▶ Supplied material:
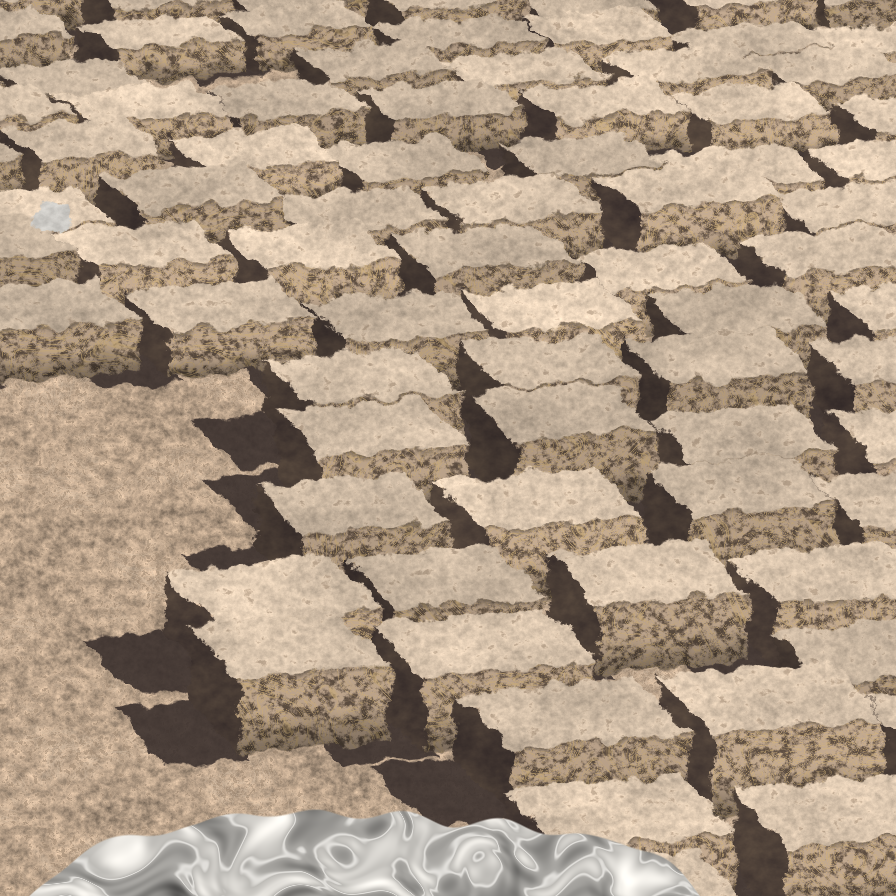
Write a WebGL 1 fragment shader that draws this pattern.

```glsl
precision highp float;
// Sun-dried mud bricks laid out in receding rows on dusty ground, with a crumpled tarp.
// Rows are painted back to front; each brick is a sheared box with a pale top,
// a straw-filled front, a dark left side and a shadow, roughened by gradient noise.

uniform vec2 u_resolution;

const int ROWS = 18;
const float FIRST_ROW_Y = 0.99;
const float ROW_STEP = 0.036;      // spacing of the farthest rows
const float ROW_GROWTH = 0.0021;   // quadratic growth towards the viewer
const float GAP = 1.20;            // column pitch in brick widths
const float LEAN = 0.32;           // side face in brick widths
const float SLOPE = 0.09;          // tilt of the front edges
const float MISSING = 0.05;
const float EDGE = 0.0014;
const float WEAR = 0.009;

const vec3 TOP = vec3(0.84, 0.76, 0.67);
const vec3 EARTH = vec3(0.74, 0.645, 0.55);
const vec3 STRAW = vec3(0.80, 0.68, 0.47);
const vec3 CLAY = vec3(0.56, 0.48, 0.40);
const vec3 CRACK = vec3(0.36, 0.30, 0.25);
const vec3 SHADE = vec3(0.22, 0.18, 0.17);
const vec3 TARP = vec3(0.80, 0.79, 0.77);

struct Faces { vec3 top; vec3 front; vec3 side; };

float hash(vec2 p) {
  return fract(sin(dot(p, vec2(127.1, 311.7))) * 43758.55);
}

float slopeAt(vec2 corner, vec2 offset) {
  float angle = 6.2832 * hash(corner);
  return dot(vec2(cos(angle), sin(angle)), offset);
}

float noise(vec2 p) {
  vec2 i = floor(p), f = fract(p), u = f * f * (3.0 - 2.0 * f);
  vec2 r = vec2(1.0, 0.0), t = vec2(0.0, 1.0);
  float low = mix(slopeAt(i, f), slopeAt(i + r, f - r), u.x);
  float high = mix(slopeAt(i + t, f - t), slopeAt(i + 1.0, f - 1.0), u.x);
  return 1.4 * mix(low, high, u.y);
}

float fbm(vec2 p) {
  float sum = 0.0, amp = 0.5;
  for (int i = 0; i < 4; i++) {
    sum += amp * noise(p);
    p = mat2(1.6, 1.2, -1.2, 1.6) * p + 7.3;
    amp *= 0.55;
  }
  return sum;
}

float span(float x, float lo, float hi) {
  return smoothstep(lo - EDGE, lo + EDGE, x) * (1.0 - smoothstep(hi - EDGE, hi + EDGE, x));
}

// Thin crossing fibres, 0 to 1
float strands(vec2 p) {
  float sum = 0.0, bend = noise(p * 11.0);
  for (int i = 0; i < 3; i++) {
    float a = float(i) * 0.9 - 0.8 + bend;
    vec2 q = mat2(cos(a), sin(a), -sin(a), cos(a)) * p * vec2(32.0, 125.0) + float(i) * 19.0;
    sum = max(sum, (1.0 - smoothstep(0.0, 0.16, abs(noise(q)))) * smoothstep(-0.2, 0.3, noise(q * 0.4)));
  }
  return sum;
}

// q is measured from the lower left front corner; size is width, height, depth
vec3 paintBrick(vec3 c, vec2 q, vec3 size, float tint, float grit, Faces faces) {
  float lean = LEAN * size.x;
  q.y -= SLOPE * q.x;
  float back = q.y / size.z;
  float shadow = span(q.y, -0.1 * size.z, size.z) * span(q.x + lean * back, -0.5 * size.x, 0.01);
  c = mix(c, SHADE, 0.88 * shadow);
  float rise = size.z * clamp(-q.x / lean, 0.0, 1.0);
  float side = span(q.x, -lean, 0.003) * span(q.y - rise, 0.0, size.y + 0.002);
  c = mix(c, faces.side * tint, side);
  float lip = size.y + 0.012 * grit;
  float front = span(q.x, 0.0, size.x) * span(q.y, 0.0, lip + 0.002);
  float light = mix(0.68, 1.0, smoothstep(0.0, 0.6 * size.y, q.y));
  light *= 1.0 - 0.35 * (1.0 - smoothstep(0.0, 0.008, lip - q.y)) * smoothstep(-0.05, 0.2, grit);
  c = mix(c, faces.front * tint * light, front);
  float v = q.y - lip;
  float top = span(v, 0.0, size.z) * span(q.x + lean * v / size.z, 0.0, size.x);
  return mix(c, faces.top * tint, top);
}

// Left end of a row: the far rows run off the canvas, the near ones stop on open ground
float rowStart(float y, float seed) {
  if (y > 0.53) return -0.35 + 0.2 * seed;
  float bulge = (y - 0.22) / 0.08;
  return 0.64 - 0.16 * exp(-bulge * bulge) - 0.28 * smoothstep(0.05, 0.14, y);
}

void main() {
  vec2 p = gl_FragCoord.xy / u_resolution;
  float broad = fbm(p * vec2(9.0, 16.0));
  float grit = fbm(p * vec2(70.0, 90.0));
  float fine = fbm(p * 190.0 + 31.0);
  float fibre = strands(p);
  vec2 worn = p + WEAR * vec2(noise(p * 42.0), noise(p * 38.0 + 50.0)) + 0.006 * vec2(fine, grit);

  // Surface colours
  Faces faces;
  faces.top = TOP * (1.0 + 0.20 * broad + 0.22 * grit + 0.12 * fine);
  faces.top = mix(faces.top, CLAY, 0.55 * smoothstep(0.22, 0.5, grit));
  faces.front = mix(CRACK, EARTH, smoothstep(-0.42, 0.22, grit + 0.6 * fine));
  faces.front = mix(faces.front, STRAW, 0.65 * fibre);
  faces.side = mix(SHADE, CRACK, 0.45 + 0.8 * broad + 0.5 * grit);
  vec3 color = EARTH * (1.0 + 0.25 * broad + 0.4 * grit + 0.3 * fine);
  color = mix(color, CLAY, 0.6 * smoothstep(0.15, 0.4, fine + 0.5 * broad));
  color = mix(color, TOP, 0.4 * fibre * smoothstep(0.0, 0.25, broad));

  // Bricks, far rows first and right to left
  for (int j = 0; j < ROWS; j++) {
    float row = float(j);
    float y = FIRST_ROW_Y - ROW_STEP * row - ROW_GROWTH * row * row;
    float gap = ROW_STEP + 2.0 * ROW_GROWTH * row;
    float width = 0.13 + 0.004 * row, pitch = GAP * width;
    float start = rowStart(y, hash(vec2(row, 3.0)));
    float cell = floor((worn.x - start) / pitch);
    for (int i = 0; i < 3; i++) {
      vec2 id = vec2(cell + 1.0 - float(i), row);
      if (id.x < 0.0 || hash(id + 5.0) < MISSING) continue;
      vec2 jitter = vec2(0.16 * width, 0.42 * gap) * (vec2(hash(id), hash(id + 17.0)) - 0.5);
      vec2 corner = vec2(start + id.x * pitch, y) + jitter;
      vec3 size = vec3(width, gap, gap) * vec3(0.92 + 0.14 * hash(id + 9.0), 0.75 + 0.3 * hash(id + 23.0), 0.72);
      color = paintBrick(color, worn - corner, size, 0.91 + 0.15 * hash(id + 41.0), grit, faces);
    }
  }

  // Crumpled tarp along the bottom and one pale scrap
  float across = (p.x - 0.41) / 0.37;
  float rim = 0.085 * (1.0 - pow(abs(across), 4.0)) + 0.018 * noise(p * vec2(14.0, 5.0));
  vec2 crease = p * vec2(15.0, 24.0) + 1.3 * noise(p * 13.0);
  float fold = noise(crease) + 0.5 * noise(crease * 2.3);
  vec3 cloth = TARP * (0.88 + 0.45 * fold) + 0.18 * (1.0 - smoothstep(0.0, 0.12, abs(fold)));
  color = mix(color, cloth, 1.0 - smoothstep(-EDGE, EDGE, p.y - rim));
  float scrap = length((worn - vec2(0.055, 0.757)) / vec2(0.024, 0.015));
  color = mix(color, TARP * (1.0 + 0.2 * grit), 1.0 - smoothstep(0.92, 1.06, scrap));
  gl_FragColor = vec4(clamp(color, 0.0, 1.0), 1.0);
}
```
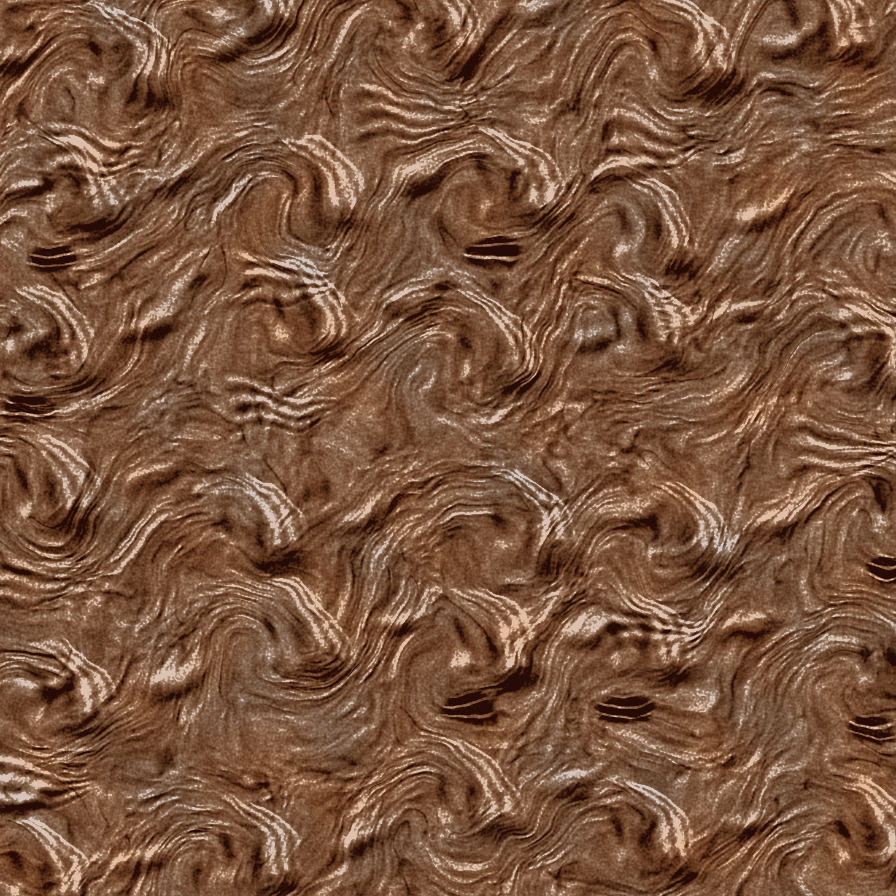
This texture is drawn by a WebGL 1 fragment shader. Its source:

```glsl
precision highp float;
uniform vec2 u_resolution;

const float SCALE = 4.0;                       // working units across the canvas
const vec2 CELL = SCALE / vec2(4.6, 5.6);      // spacing of the swirls

vec2 hash2(vec2 p) {
  return fract(sin(vec2(dot(p, vec2(127.1, 311.7)), dot(p, vec2(269.5, 183.3)))) * 43758.5);
}
float cornerGradient(vec2 corner, vec2 offset) { return dot(hash2(corner) * 2.0 - 1.0, offset); }

float gradientNoise(vec2 p) {
  vec2 i = floor(p), f = p - i;
  vec2 w = f * f * f * (f * (f * 6.0 - 15.0) + 10.0);
  vec2 e = vec2(1.0, 0.0);
  float low = mix(cornerGradient(i, f), cornerGradient(i + e.xy, f - e.xy), w.x);
  float high = mix(cornerGradient(i + e.yx, f - e.yx), cornerGradient(i + e.xx, f - e.xx), w.x);
  return mix(low, high, w.y);
}
vec2 noisePair(vec2 p) { return vec2(gradientNoise(p), gradientNoise(p + 19.0)); }

mat2 rotation(float a) { return mat2(cos(a), sin(a), -sin(a), cos(a)); }
float spot(vec2 q, vec2 radii) { return exp(-dot(q / radii, q / radii)); }
float band(float x, float halfWidth, float soft) {
  return 1.0 - smoothstep(halfWidth - soft, halfWidth, abs(x));
}
vec2 swirlWarp(vec2 q, float angle, float tightness) {
  return rotation(angle * exp(-dot(q, q) * tightness)) * q - q;
}

// Each part returns (height, tone offset)
vec2 hookStroke(vec2 q) {
  float s = clamp((q.y + 0.17) / 0.34, 0.0, 1.0);
  float u = (q.x - 0.1 + 0.23 * s * s * s) / mix(0.1, 0.08, s);
  float mask = band(u, 1.0, 0.25) * band(q.y, 0.19, 0.05);
  float ridges = sin(u * 9.0 + q.y * 8.0);
  float shadow = spot(q - vec2(0.09, -0.24), vec2(0.13, 0.05))
               + 0.8 * spot(q - vec2(-0.03, -0.08), vec2(0.03, 0.1));
  return vec2(mask * (0.016 * (1.0 - u * u) + 0.001 * ridges),
              mask * (0.17 + 0.17 * ridges) - 0.42 * shadow);
}

vec2 eye(vec2 q) {
  float bulb = spot(q - vec2(-0.15, -0.17), vec2(0.035, 0.045));
  float slit = spot(rotation(-0.3) * (q - vec2(-0.16, -0.03)), vec2(0.025, 0.07));
  return vec2(0.02 * bulb, 0.22 * bulb - 0.45 * slit);
}

vec2 crest(vec2 q) {
  q.y -= 0.3 * q.x + 1.5 * q.x * q.x;
  float lit = spot(q, vec2(0.12, 0.03));
  return vec2(0.01 * lit, 0.3 * lit - 0.5 * spot(q + vec2(-0.02, 0.065), vec2(0.12, 0.03)));
}

vec2 darkSlits(vec2 q) {
  float mask = 1.0 - smoothstep(0.6, 1.0, length(q / vec2(0.14, 0.085)));
  float lines = smoothstep(0.4, 0.98, sin((q.y - 2.0 * q.x * q.x) * 130.0));
  return vec2(0.0, mask * (0.7 * lines - 0.58));
}

vec2 streakFan(vec2 q) {
  float along = 0.3 - q.x;
  float ratio = (q.y + 0.05 + 0.02 * sin(q.x * 14.0)) / (max(along, 0.0) + 0.15);
  float mask = band(along - 0.27, 0.27, 0.1) * band(ratio, 0.27, 0.06);
  return vec2(0.002, 0.24) * sin(ratio * 42.0) * mask;
}

// Dark cuts along the zero lines of a noise, kept only in places
float crevice(vec2 p) {
  float cut = 1.0 - smoothstep(0.0, 0.1, abs(gradientNoise(p)));
  return cut * smoothstep(0.0, 0.25, gradientNoise(p * 0.7 + 31.0));
}

// Short broken strokes curled around scattered swirls
vec2 surface(vec2 p) {
  vec2 home = floor(p / CELL), warp = vec2(0.0), parts = vec2(0.0);
  vec2 rough = 0.06 * noisePair(p * 5.0) + 0.012 * noisePair(p * 16.0);
  for (int j = -1; j <= 1; j++) {
    for (int i = -1; i <= 1; i++) {
      vec2 cell = home + vec2(float(i), float(j));
      float variant = hash2(cell + 37.0).y;
      vec2 q = p + rough - (cell + 0.5 + 0.5 * (hash2(cell) - 0.5)) * CELL;
      warp += swirlWarp(q - vec2(-0.16, -0.13), 1.9, 13.0);
      vec2 below = variant < 0.3 ? darkSlits(q - vec2(-0.13, -0.38))
                 : variant < 0.75 ? streakFan(q - vec2(-0.2, -0.44)) : vec2(0.0);
      parts += hookStroke(q) + eye(q) + below + crest(q - vec2(0.42, 0.0));
    }
  }
  vec2 flow = rotation(-0.6) * (p + warp + rough + 0.25 * noisePair(p * 2.3));
  float broken = smoothstep(-0.2, 0.25, gradientNoise(p * 6.0 + 41.0));
  float height = 0.04 * gradientNoise(flow * vec2(3.0, 4.5))
               - 0.036 * abs(gradientNoise(flow * vec2(6.5, 9.5) + 7.0))
               - 0.02 * broken * abs(gradientNoise(flow * vec2(13.0, 20.0) + 13.0))
               + 0.007 * gradientNoise(flow * vec2(21.0, 32.0) + 3.0);
  float stain = 0.3 * gradientNoise(flow * vec2(4.0, 13.0) + 51.0)
              + 0.26 * gradientNoise(flow * vec2(11.0, 29.0) + 61.0);
  return parts + vec2(height, stain - 0.3 * crevice(flow * vec2(6.0, 9.0) + 23.0));
}

// Six browns from deep crease to wet highlight
vec3 frostingColour(float tone) {
  float k = (tone - 0.12) / 0.152;
  vec3 c = mix(vec3(0.20, 0.08, 0.04), vec3(0.33, 0.18, 0.09), clamp(k, -0.4, 1.0));
  c = mix(c, vec3(0.42, 0.26, 0.16), clamp(k - 1.0, 0.0, 1.0));
  c = mix(c, vec3(0.50, 0.35, 0.25), clamp(k - 2.0, 0.0, 1.0));
  c = mix(c, vec3(0.61, 0.47, 0.37), clamp(k - 3.0, 0.0, 1.0));
  return mix(c, vec3(0.81, 0.69, 0.61), clamp(k - 4.0, 0.0, 1.3));
}

void main() {
  vec2 p = SCALE * gl_FragCoord.xy / min(u_resolution.x, u_resolution.y);
  // Slope lighting from the upper left
  vec2 e = vec2(0.006, 0.0);
  vec2 here = surface(p);
  vec2 slope = (vec2(surface(p + e.xy).x, surface(p + e.yx).x) - here.x) / e.x;
  float tone = 0.55 + here.y - 0.34 * dot(slope, vec2(-0.45, 0.89));
  // Wet glints and fine grain
  float grain = gradientNoise(p * 83.0);
  tone += 0.32 * smoothstep(0.64, 0.9, tone) * smoothstep(0.0, 0.3, grain);
  tone += 0.26 * grain + 0.16 * gradientNoise(p * 41.0 + 5.0);
  vec3 warmth = vec3(0.1, -0.06, -0.25) * gradientNoise(p * 3.0 + 11.0);
  gl_FragColor = vec4(frostingColour(tone) * (1.0 + warmth), 1.0);
}
```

▶ Directions for this task: All lines of the data above that include the word "warmth" must be shown.

▶ Answer box:
  vec3 warmth = vec3(0.1, -0.06, -0.25) * gradientNoise(p * 3.0 + 11.0);
  gl_FragColor = vec4(frostingColour(tone) * (1.0 + warmth), 1.0);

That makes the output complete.